- [TASK ITEM]: If a line in the data below includes the string "across", please return a copy of it.
[Opening EXERCISE DATA section]
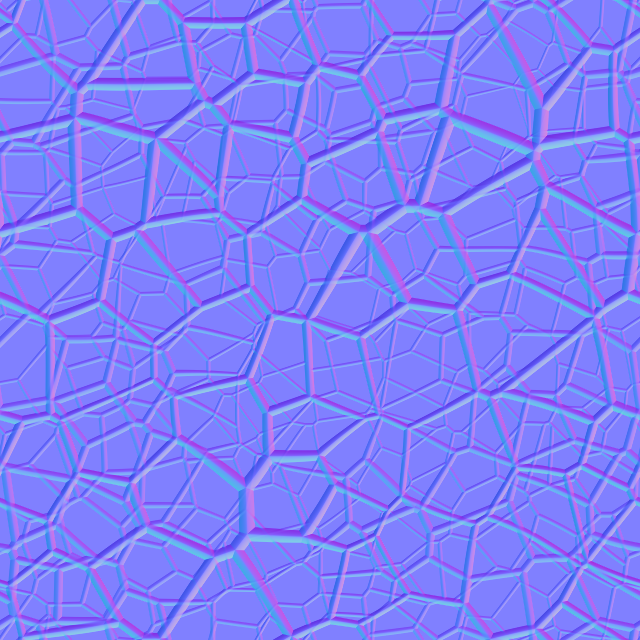
Write a Shadertoy shader that draws this texture map.

```glsl
const vec3 CELLS = vec3(8.0, 10.0, 14.0);            // cells across, coarse to fine
const vec3 HALF_WIDTH = vec3(0.0090, 0.0052, 0.0036); // ridge half widths
const vec3 STEEPNESS = vec3(0.52, 0.38, 0.32);       // ridge height over half width
const float CREST_POWER = 1.5;    // 1 = pointed crest, 2 = round crest
const float JITTER = 0.95;
const float WARP_CELLS = 6.0;
const float WARP_AMOUNT = 0.022;
const float WIDTH_CELLS = 5.0;
const float WIDTH_VARIATION = 0.45;
const float SAMPLE_STEP = 0.0008; // slope sampling distance

vec2 hash22(vec2 p, float seed) {
    vec3 q = fract(vec3(p.xyx + seed * 17.3) * vec3(0.1031, 0.1030, 0.0973));
    q += dot(q, q.yzx + 33.33);
    return fract((q.xx + q.yz) * q.zy);
}

// Smooth value noise that repeats over the canvas
vec2 tiledNoise(vec2 uv, float cells, float seed) {
    vec2 p = uv * cells;
    vec2 i = floor(p);
    vec2 f = fract(p);
    f = f * f * (3.0 - 2.0 * f);
    vec2 e = vec2(0.0, 1.0);
    vec2 a = hash22(mod(i, cells), seed);
    vec2 b = hash22(mod(i + e.yx, cells), seed);
    vec2 c = hash22(mod(i + e.xy, cells), seed);
    vec2 d = hash22(mod(i + e.yy, cells), seed);
    return mix(mix(a, b, f.x), mix(c, d, f.x), f.y);
}

vec2 cellPoint(vec2 cell, float cells, float seed) {
    return 0.5 + JITTER * (hash22(mod(cell, cells), seed) - 0.5);
}

// Distance to the nearest Voronoi border, in canvas units
float borderDistance(vec2 uv, float cells, float seed) {
    vec2 p = uv * cells;
    vec2 base = floor(p);
    vec2 f = p - base;
    vec2 nearCell = vec2(0.0);
    vec2 nearOffset = vec2(0.0);
    float nearest = 8.0;
    for (int y = -1; y <= 1; y++)
    for (int x = -1; x <= 1; x++) {
        vec2 g = vec2(x, y);
        vec2 r = g + cellPoint(base + g, cells, seed) - f;
        float d = dot(r, r);
        if (d < nearest) {
            nearest = d;
            nearCell = g;
            nearOffset = r;
        }
    }
    float border = 8.0;
    for (int y = -2; y <= 2; y++)
    for (int x = -2; x <= 2; x++) {
        vec2 g = nearCell + vec2(x, y);
        vec2 r = g + cellPoint(base + g, cells, seed) - f;
        vec2 across = r - nearOffset;
        if (dot(across, across) > 1e-5)
            border = min(border, dot(0.5 * (nearOffset + r), normalize(across)));
    }
    return border / cells;
}

// Three ridge networks, blended so that fine ridges merge into coarse ones
float height(vec2 uv) {
    vec2 warped = uv + WARP_AMOUNT * (tiledNoise(uv, WARP_CELLS, 7.0) - 0.5);
    vec3 ridges;
    for (int i = 0; i < 3; i++) {
        float seed = float(i) + 1.0;
        float vary = tiledNoise(uv, WIDTH_CELLS, seed + 10.0).x * 2.0 - 1.0;
        float width = HALF_WIDTH[i] * (1.0 + WIDTH_VARIATION * vary);
        float t = clamp(borderDistance(warped, CELLS[i], seed) / width, 0.0, 1.0);
        ridges[i] = STEEPNESS[i] * width * (1.0 - pow(t, CREST_POWER));
    }
    return length(ridges);
}

void mainImage(out vec4 fragColor, in vec2 fragCoord) {
    vec2 uv = fragCoord / iResolution.y;
    float s = max(SAMPLE_STEP, 0.5 / iResolution.y);
    vec2 e = vec2(s, 0.0);
    vec2 slope = vec2(height(uv + e.xy) - height(uv - e.xy),
                      height(uv + e.yx) - height(uv - e.yx)) / (2.0 * s);

    // Tangent-space normal with the green axis pointing down
    vec3 normal = normalize(vec3(-slope.x, slope.y, 1.0));
    fragColor = vec4(0.5 + 0.5 * normal, 1.0);
}
```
[Closing EXERCISE DATA section]
- [SOLUTION FOR THIS EXERCISE]:
const vec3 CELLS = vec3(8.0, 10.0, 14.0);            // cells across, coarse to fine
        vec2 across = r - nearOffset;
        if (dot(across, across) > 1e-5)
            border = min(border, dot(0.5 * (nearOffset + r), normalize(across)));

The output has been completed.